In the summer of 57 BCE, Cicero received the news for which he had long been waiting: a law was to be put before the assembly recalling him from exile. Setting out from Dyrrachium on 4 August, the day of the vote, he arrived in Rome later that month. When he reached the Porta Capena, he found the streets teeming with people shouting his name and applauding wildly. In the Forum and on the Capitoline, the crowd was even more remarkable: in foroque et in ipso Capitolio miranda multitudo fuit (Att. 4.1.5). Or, at least, that is how he described it in a carefully constructed letter sent to Atticus on 10 September. In reality, Cicero was in a far more vulnerable position than his triumphant prose suggests (Lintott 2008). Beyond his dire financial circumstances, indebtedness to Pompey and the new consuls, and enmity with Clodius, he was faced with a crisis of civic legitimacy. He had, after all, been publicly rejected by the populus Romanus on whose behalf he claimed to speak (Morstein-Marx 2004). Justifying his re-entrance into the political sphere consequently became one of the defining problems of his post-reditum oratory (Steel 2007).
Understudied due to their rather unappealing combination of arrogance and self-pity, Cicero’s post-reditum speeches are nonetheless a valuable source for his evolving philosophy of civic legitimacy in the mid-50s. Foremost among the rhetorical strategies that he used to reassert his position in the republic was the metaphor of the ship-of-state. Drawing on tropes extending back to Alcaeus and Theognis (Brock 2013), he portrayed the Roman republic as a vessel foundering on the stormy seas of discord. Pirates—namely, Clodius, Piso, and Gabinius—had snatched the helm from the senate and were headed straight towards naufragium. To save the ship from sinking, Cicero had no choice but to disembark. Sacrificing himself on behalf of the res publica, he reframed his exile as a devotio that paradoxically confirmed his right to act on behalf of the populus Romanus (Dyck 2004).
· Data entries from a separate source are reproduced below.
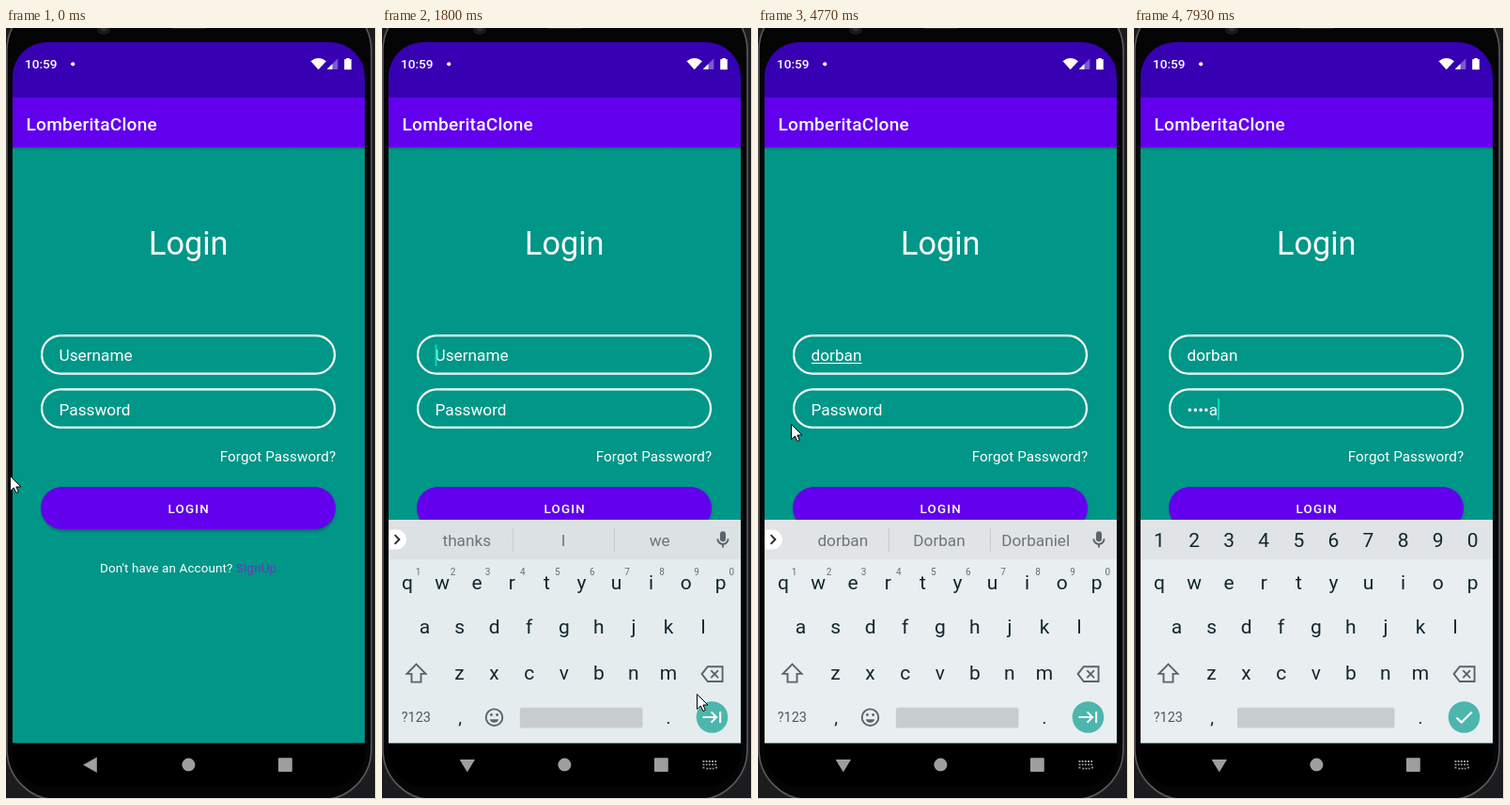
Recreate the animation shown at these times as an HTML page. Size 394x820 px, loop 8 s.

```html
<!DOCTYPE html>
<html lang="en">
<head>
<meta charset="utf-8">
<title>Login screen</title>
<style>
html, body { margin: 0; width: 100%; height: 100%; overflow: hidden; background: #1c1c1e; }
svg { display: block; width: 100vw; height: 100vh; font-family: Roboto, "Open Sans", sans-serif; }
text { white-space: pre; }
.mid { text-anchor: middle; }
.med { font-weight: 500; }
.key { font-size: 21px; fill: #12272e; text-anchor: middle; }
.hint { font-size: 10px; fill: #667075; text-anchor: middle; }
.word { font-size: 17.2px; fill: #6c7579; text-anchor: middle; }
.line { fill: none; stroke: #59646a; stroke-width: 1.9; }
.field { fill: none; stroke: #fff; stroke-width: 2.2; }
.entry { font-size: 17.2px; fill: #fff; }
</style>
</head>
<body>
<svg viewBox="0 0 394 820" preserveAspectRatio="none">
  <defs>
    <clipPath id="screen"><rect x="7" y="15" width="375" height="792" rx="37"/></clipPath>
    <linearGradient id="drop" x2="0" y2="1">
      <stop offset="0" stop-color="#000" stop-opacity=".22"/>
      <stop offset="1" stop-color="#000" stop-opacity="0"/>
    </linearGradient>
    <filter id="soft" x="-10%" y="-30%" width="120%" height="170%"><feGaussianBlur stdDeviation="1.5"/></filter>
  </defs>

  <!-- phone body -->
  <rect width="394" height="820" fill="#1c1c1e"/>
  <rect x="1" y="-30" width="388" height="851" rx="54" fill="#050506" stroke="#5a5a5d" stroke-width="1.6"/>
  <path d="M393.5 0V819.5H0" fill="none" stroke="#e4e4e4"/>
  <circle cx="104" cy="0" r="7.5" fill="#19191c"/>
  <circle cx="104" cy="0" r="3.5" fill="#2d2e38"/>
  <rect x="176" y="-4" width="38" height="5" rx="2.5" fill="#242426"/>

  <g clip-path="url(#screen)">
    <rect x="7" y="15" width="375" height="59" fill="#3700b3"/>
    <rect x="7" y="127" width="375" height="634" fill="#009688"/>
    <rect x="7" y="127" width="375" height="3" fill="url(#drop)"/>
    <rect x="7" y="74" width="375" height="53" fill="#6200ee"/>
    <rect x="7" y="760.5" width="375" height="47" fill="#000"/>

    <!-- status bar -->
    <g fill="#fff">
      <text class="med" x="20" y="43.3" font-size="13.6">10:59</text>
      <circle cx="71.2" cy="38.3" r="2.1"/>
      <path d="M324.5 35.2Q332.7 29 341 35.2L332.7 44.3Z"/>
      <path d="M353.3 32.5V44H341.8Z" opacity=".35"/>
      <path d="M347.5 38.3V44H341.8Z"/>
      <path d="M360.2 33.3H362.3V32H365.7V33.3H367.8V44.2H360.2Z"/>
    </g>
    <text class="med" x="21.5" y="108.5" font-size="19.1" letter-spacing=".24" fill="#fff">LomberitaClone</text>

    <!-- login form -->
    <g fill="#fff">
      <text class="mid" x="194.2" y="241" font-size="34.3">Login</text>
      <rect class="field" x="38.1" y="327.1" width="311.9" height="40.5" rx="20.2"/>
      <rect class="field" x="38.1" y="384.4" width="311.9" height="40.5" rx="20.2"/>
      <text class="entry" id="user" x="56.6" y="354.3"></text>
      <rect id="under" x="56.8" y="356" width="0" height="1"/>
      <text class="entry" id="pass" x="56.6" y="412"></text>
      <text x="351.2" y="460.6" font-size="15.26" letter-spacing=".05" text-anchor="end">Forgot Password?</text>
      <rect x="38" y="490" width="313" height="45" rx="22.5" fill="#000" opacity=".3" filter="url(#soft)"/>
      <rect x="37" y="488" width="314" height="45" rx="22.5" fill="#6200ee"/>
      <text class="mid med" x="194.8" y="515.5" font-size="13.36" letter-spacing="1.19">LOGIN</text>
      <text x="100" y="578.6" font-size="13.4" letter-spacing=".14">Don't have an Account?</text>
      <text x="245" y="578.6" font-size="13.4" letter-spacing=".14" fill="#673ab7">SignUp</text>
    </g>
    <rect id="caret" width="2" height="23" fill="#03dac5"/>

    <!-- keyboard -->
    <g id="board">
      <rect id="keys" x="7" y="523" width="375" height="237.5"/>
      <rect id="strip" x="7" y="523" width="375" height="42"/>
      <g id="letters"></g>
      <path class="line" d="M36.5 676.6L46.5 686.9H41.5V695.6H31.5V686.9H26.5Z"/>
      <path class="line" d="M346.8 679.2H362.6V695H346.8L340.6 687.1ZM350.3 683.1L358 691.1M358 683.1L350.3 691.1"/>
      <text class="mid" x="36.3" y="738.3" font-size="14.4" fill="#4c585e">?123</text>
      <text class="key" x="83" y="740" style="font-size:19px">,</text>
      <text class="key" x="305" y="740" style="font-size:19px">.</text>
      <rect id="space" y="722.8" height="21.7" rx="2" fill="#c8ccce"/>
      <circle cx="351.5" cy="733" r="16.8" fill="#4db6ac"/>
      <g id="plain">
        <path d="M7 533.6H15.5A10.5 10.5 0 0 1 15.5 554.6H7Z" fill="#fff"/>
        <path d="M13.6 539.2L18.4 544L13.6 548.8" fill="none" stroke="#222" stroke-width="1.8"/>
        <path d="M139.5 532V557M247.5 532V557" stroke="#c5cacd"/>
        <text class="word" x="90.3" y="551"></text>
        <text class="word" x="193" y="551"></text>
        <text class="word" x="295.7" y="551"></text>
        <rect x="360" y="535.3" width="6" height="11" rx="3" fill="#59646a"/>
        <path class="line" d="M357.4 543.3A5.6 5.6 0 0 0 368.6 543.3M363 548.8V552.5"/>
        <g id="hints"></g>
        <circle class="line" cx="119.5" cy="733.2" r="8.8"/>
        <path d="M114.8 735.2H124.2A4.9 4.9 0 0 1 114.8 735.2Z" fill="#59646a"/>
        <circle cx="116.4" cy="730.5" r="1.4" fill="#59646a"/>
        <circle cx="122.6" cy="730.5" r="1.4" fill="#59646a"/>
        <path d="M341.5 733H356M350.6 727.4L356.2 733L350.6 738.6M360.2 727.1V739.1" fill="none" stroke="#fff" stroke-width="2"/>
      </g>
      <g id="secret">
        <g id="digits"></g>
        <path d="M343.5 733.4L348.8 738.6L359.8 727.6" fill="none" stroke="#fff" stroke-width="2.1"/>
      </g>
    </g>

    <!-- navigation bar -->
    <g fill="#9e9e9e">
      <path id="back"/>
      <circle cx="194.4" cy="783.6" r="7"/>
      <rect x="290" y="776.2" width="14.8" height="14.8" rx="1"/>
      <path id="mini" d="M341.5 780H357M341.5 783.3H357M341.5 786.6H344M355 786.6H357M345.5 787.6H353.5" fill="none" stroke="#9e9e9e" stroke-width="1.8" stroke-dasharray="1.9 1.3"/>
    </g>
  </g>
  <path id="mouse" d="M-.5 .5V16.5L3.3 13L5.9 18.5L8.4 17.4L5.9 12H11Z" fill="#fff" stroke="#000" stroke-linejoin="round"/>
</svg>
<script>
const LOOP = 8000;
const $ = id => document.getElementById(id);
const words = document.querySelectorAll(".word");

// Each track lists [start time, value]; a value holds until the next one.
const pointer = [
  [0, [5, 476]], [400, [34, 466]], [530, [120, 437]], [660, [225, 404]], [800, [318, 380]],
  [930, [356, 372]], [1060, [338, 358]], [1290, [318, 352]], [1530, [316, 480]],
  [1650, [318, 627]], [1800, [336, 708]], [1920, [282, 628]], [2060, [170, 520]],
  [2200, [76, 444]], [2340, [36, 421]], [4900, [5, 428]], [5060, [76, 427]],
  [5200, [165, 422]], [5350, [240, 416]], [5640, [270, 412]], [5920, null]
];
const typed = [[0, ""], [3330, "d"], [3600, "do"], [3860, "dor"], [3980, "dorb"], [4240, "dorba"], [4370, "dorban"]];
const offers = [
  [0, "thanks I we"], [3460, "d D do"], [3730, "do Do don't"], [3860, "dor Dor for"],
  [4100, "dorb Dorb dorm"], [4370, "dorban Dorban Dorbaniel"]
];
const secret = [[0, ""], [7000, "d"], [7250, "•o"], [7530, "••r"], [7730, "•••b"], [7930, "••••a"]];
const blink = [
  [0, false], [1410, true], [1920, false], [2340, true], [2900, false], [3330, true],
  [4770, false], [5200, true], [6070, false], [6630, true]
];
const FOCUS = 5640, NUMBERS = 5770, NAV = 1650, BOARD = 1800;

function at(track, t) {
  let value = track[0][1];
  for (const [start, v] of track) if (t >= start) value = v;
  return value;
}

function row(id, chars, x, y, cls = "key") {
  [...chars].forEach((c, i) => {
    const el = document.createElementNS("http://www.w3.org/2000/svg", "text");
    el.setAttribute("class", cls);
    el.setAttribute("x", x + i * 37.08);
    el.setAttribute("y", y);
    el.textContent = c;
    $(id).append(el);
  });
}

function set(id, attrs) {
  for (const k in attrs) $(id).setAttribute(k, attrs[k]);
}

function show(id, on) {
  $(id).style.display = on ? "" : "none";
}

function write(el, s) {
  if (el.textContent !== s) el.textContent = s;
}

row("letters", "qwertyuiop", 27, 596.5);
row("letters", "asdfghjkl", 45.5, 644.4);
row("letters", "zxcvbnm", 82.5, 692.5);
row("hints", "1234567890", 38.5, 581.8, "hint");
row("digits", "1234567890", 27, 552);

function draw(t) {
  const name = at(typed, t), pin = at(secret, t), pos = at(pointer, t);
  const inPass = t >= FOCUS, numeric = t >= NUMBERS, fresh = t < 1920;

  write($("user"), name || "Username");
  write($("pass"), pin || "Password");
  const nameW = name ? $("user").getComputedTextLength() : 0;
  const pinW = pin ? $("pass").getComputedTextLength() : 0;
  set("under", { width: inPass ? 0 : nameW });
  set("caret", { x: 56.5 + (inPass ? pinW : nameW), y: inPass ? 394 : 336.6 });
  show("caret", at(blink, t));

  show("board", t >= BOARD);
  show("plain", !numeric);
  show("secret", numeric);
  set("keys", { fill: fresh ? "#e5ecee" : "#e9eef0" });
  set("strip", { fill: fresh ? "#dce2e4" : "#e0e4e6" });
  set("space", numeric ? { x: 110, width: 167.5 } : { x: 146.8, width: 130.7 });
  at(offers, t).split(" ").forEach((w, i) => write(words[i], w));

  const open = t >= NAV;
  set("back", { d: open ? "M82.6 778H99L90.8 791.5Z" : "M82 783.8L96.8 775.6V792Z" });
  show("mini", open);

  show("mouse", pos);
  if (pos) set("mouse", { transform: `translate(${pos})` });
}

const began = performance.now();
function tick() {
  draw((performance.now() - began) % LOOP);
  requestAnimationFrame(tick);
}
tick();
</script>
</body>
</html>
```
This paper argues for the ship-of-state metaphor as a meaningful thread that weaves together the diverse collection of speeches falling under the post-reditum label. Despite differences in their subject matter, audience, and date, De Domo Sua, a speech delivered before the pontifical college in 57, Pro Sestio, a defense speech made in the criminal courts in 56, and In Pisonem, an invective launched in the senate in 55, offer strikingly similar narratives of the ship-of-state in crisis. In each speech, there is a navis in perilous danger (Dom. 24; Sest. 45; Pis. 20), a storm looming on the horizon (Dom. 137; Sest. 25; Pis. 9), pirates who have snatched the helm (Dom. 24; Sest. 46; Pis. 10), and the threat of naufragium (Dom. 129; Sest. 16; Pis. 4). Such nautical crises serve two purposes in the orations: they recast factional strife as a valiant struggle for the survival of the res publica and they implicitly position Cicero as the rightful helmsman of the ship-of-state. Only under his pilotage, the orations suggest, can the republic steer clear of the perilous waters of partisan politics.
Because the master image of the ship-of-state enabled Cicero to counteract the humiliation of his exile and lay claim to the helm of the republic, it became foundational to the rhetorical persona that he constructed in the 50s. More than that, it influenced the political philosophy that he crafted in the same years. For in De Republica and elsewhere, he began to imagine a gubernator rei publicae, a citizen of preeminent virtue responsible for guiding the republic on its proper course (Zarecki 2014). This ideal statesman, I suggest, was developed in productive dialogue with the helmsman of his post-reditum speeches. Traversing the generic boundaries between philosophy and oratory, Cicero’s nautical metaphors ultimately provided a language for both thinking about and acting upon political ideas.
Roman Republican Prose and its Afterlife